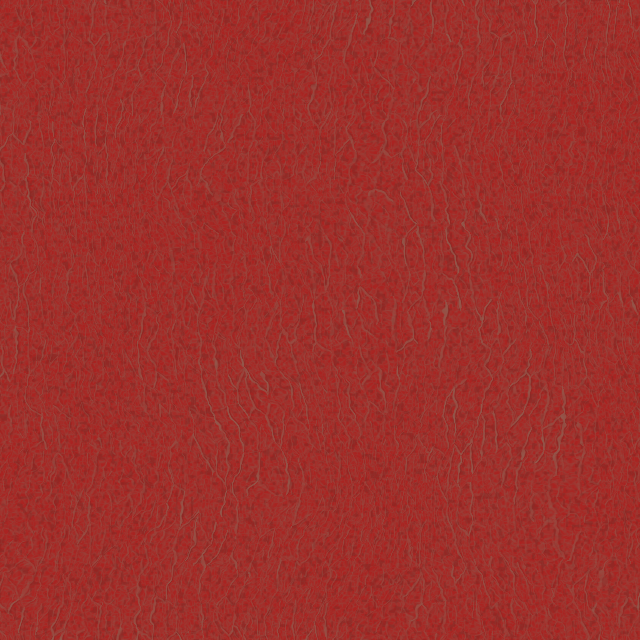
A three.js fragment shader for this texture:

```glsl
// Red leather with fine pebbled grain and pale, mostly upright creases.
varying vec2 vUv;

const vec3 VIVID  = vec3(0.665, 0.138, 0.128);  // tops of the grain
const vec3 DULL   = vec3(0.605, 0.235, 0.208);  // valleys of the grain
const vec3 SHADOW = vec3(0.520, 0.150, 0.135);  // shaded crease flank
const vec3 CREASE = vec3(0.570, 0.350, 0.300);  // worn crease line

const vec2 MAJOR_CELLS  = vec2(46.0, 17.0);     // cells per canvas
const vec2 MINOR_CELLS  = vec2(82.0, 42.0);
const vec2 PEBBLE_CELLS = vec2(165.0, 140.0);
const float MAJOR_WIDTH = 0.0021;               // in canvas units
const float MINOR_WIDTH = 0.0016;
const float SHADOW_REACH = 0.0045;

float hash(vec2 p) {
  vec3 q = fract(vec3(p.xyx) * 0.1031);
  q += dot(q, q.yzx + 33.33);
  return fract((q.x + q.y) * q.z);
}

vec2 hash2(vec2 p) {
  return vec2(hash(p), hash(p + vec2(71.7, 19.3)));
}

float noise(vec2 p) {
  vec2 i = floor(p);
  vec2 f = fract(p);
  f = f * f * (3.0 - 2.0 * f);
  return mix(mix(hash(i), hash(i + vec2(1.0, 0.0)), f.x),
             mix(hash(i + vec2(0.0, 1.0)), hash(i + vec2(1.0, 1.0)), f.x), f.y);
}

// Voronoi border: x = distance in canvas units, yz = border normal, w = border hash.
vec4 cellBorder(vec2 uv, vec2 cells) {
  vec2 p = uv * cells;
  vec2 base = floor(p);
  vec2 near1 = vec2(8.0), near2 = vec2(9.0);
  vec2 id1 = base, id2 = base;
  for (int y = -1; y <= 1; y++) {
    for (int x = -1; x <= 1; x++) {
      vec2 id = base + vec2(float(x), float(y));
      vec2 r = id + 0.1 + 0.8 * hash2(id) - p;
      float d = dot(r, r);
      if (d < dot(near1, near1)) {
        near2 = near1; id2 = id1;
        near1 = r; id1 = id;
      } else if (d < dot(near2, near2)) {
        near2 = r; id2 = id;
      }
    }
  }
  vec2 n = normalize(near2 - near1);
  float d = dot(0.5 * (near1 + near2), n);
  vec2 canvasNormal = n * cells;
  float stretch = length(canvasNormal);
  return vec4(d / stretch, canvasNormal / stretch, hash(id1 + id2 + 5.5));
}

// Crease strength: x = pale line, y = shadow on its right flank.
vec2 creases(vec2 uv, vec2 cells, float width) {
  vec4 border = cellBorder(uv, cells);
  float upright = smoothstep(0.2, 0.95, abs(border.y));
  float strength = mix(0.25, 1.0, upright) * smoothstep(-0.1, 0.9, border.w);
  float line = 1.0 - smoothstep(width * 0.25, width, border.x);
  float flank = (1.0 - smoothstep(width, SHADOW_REACH, border.x)) * step(border.y, 0.0);
  return vec2(line, flank * (1.0 - line)) * strength;
}

void main() {
  // Bend the creases slowly, then roughen them.
  vec2 uv = vUv + 3.0;
  vec2 bent = uv;
  bent.x += 0.075 * (noise(uv * 4.0) - 0.5) + 0.022 * (noise(uv * 13.0 + 7.0) - 0.5);
  bent += 0.0065 * (vec2(noise(uv * 60.0), noise(uv * 60.0 + 31.0)) - 0.5);
  bent += 0.0035 * (vec2(noise(uv * 140.0), noise(uv * 140.0 + 47.0)) - 0.5);

  // Patches where the hide is more or less worn.
  float wear = 0.6 * noise(uv * 5.0 + 11.0) + 0.4 * noise(uv * 14.0 + 23.0);
  float worn = smoothstep(0.2, 0.7, wear);

  // Pebbled grain.
  vec4 pebble = cellBorder(bent, PEBBLE_CELLS);
  float valley = 1.0 - smoothstep(0.0, 0.0019, pebble.x);
  float speckle = noise(uv * 230.0 + 3.0);
  float grain = 0.45 * valley + 0.75 * (speckle - 0.5) + 0.24;
  vec3 color = mix(VIVID, DULL, clamp(grain + 0.12 * (worn - 0.5), 0.0, 1.0));
  float pit = smoothstep(0.58, 0.9, noise(uv * vec2(210.0, 180.0) + 59.0));
  color = mix(color, SHADOW, 0.55 * pit);

  // Creases over the grain.
  vec2 major = creases(bent, MAJOR_CELLS, MAJOR_WIDTH) * mix(0.35, 1.0, worn);
  vec2 minor = creases(bent + 0.37, MINOR_CELLS, MINOR_WIDTH) * mix(0.55, 0.4, worn);
  float broken = mix(0.55, 1.0, noise(uv * 90.0 + 83.0));
  color = mix(color, SHADOW, 0.6 * max(major.y, minor.y));
  color = mix(color, CREASE, max(major.x, minor.x) * broken);

  gl_FragColor = vec4(color, 1.0);
}
```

# # #

_Assignment_
Copy all lines of the material above where the string "const" occurs.

_Written solution_
const vec3 VIVID  = vec3(0.665, 0.138, 0.128);  // tops of the grain
const vec3 DULL   = vec3(0.605, 0.235, 0.208);  // valleys of the grain
const vec3 SHADOW = vec3(0.520, 0.150, 0.135);  // shaded crease flank
const vec3 CREASE = vec3(0.570, 0.350, 0.300);  // worn crease line
const vec2 MAJOR_CELLS  = vec2(46.0, 17.0);     // cells per canvas
const vec2 MINOR_CELLS  = vec2(82.0, 42.0);
const vec2 PEBBLE_CELLS = vec2(165.0, 140.0);
const float MAJOR_WIDTH = 0.0021;               // in canvas units
const float MINOR_WIDTH = 0.0016;
const float SHADOW_REACH = 0.0045;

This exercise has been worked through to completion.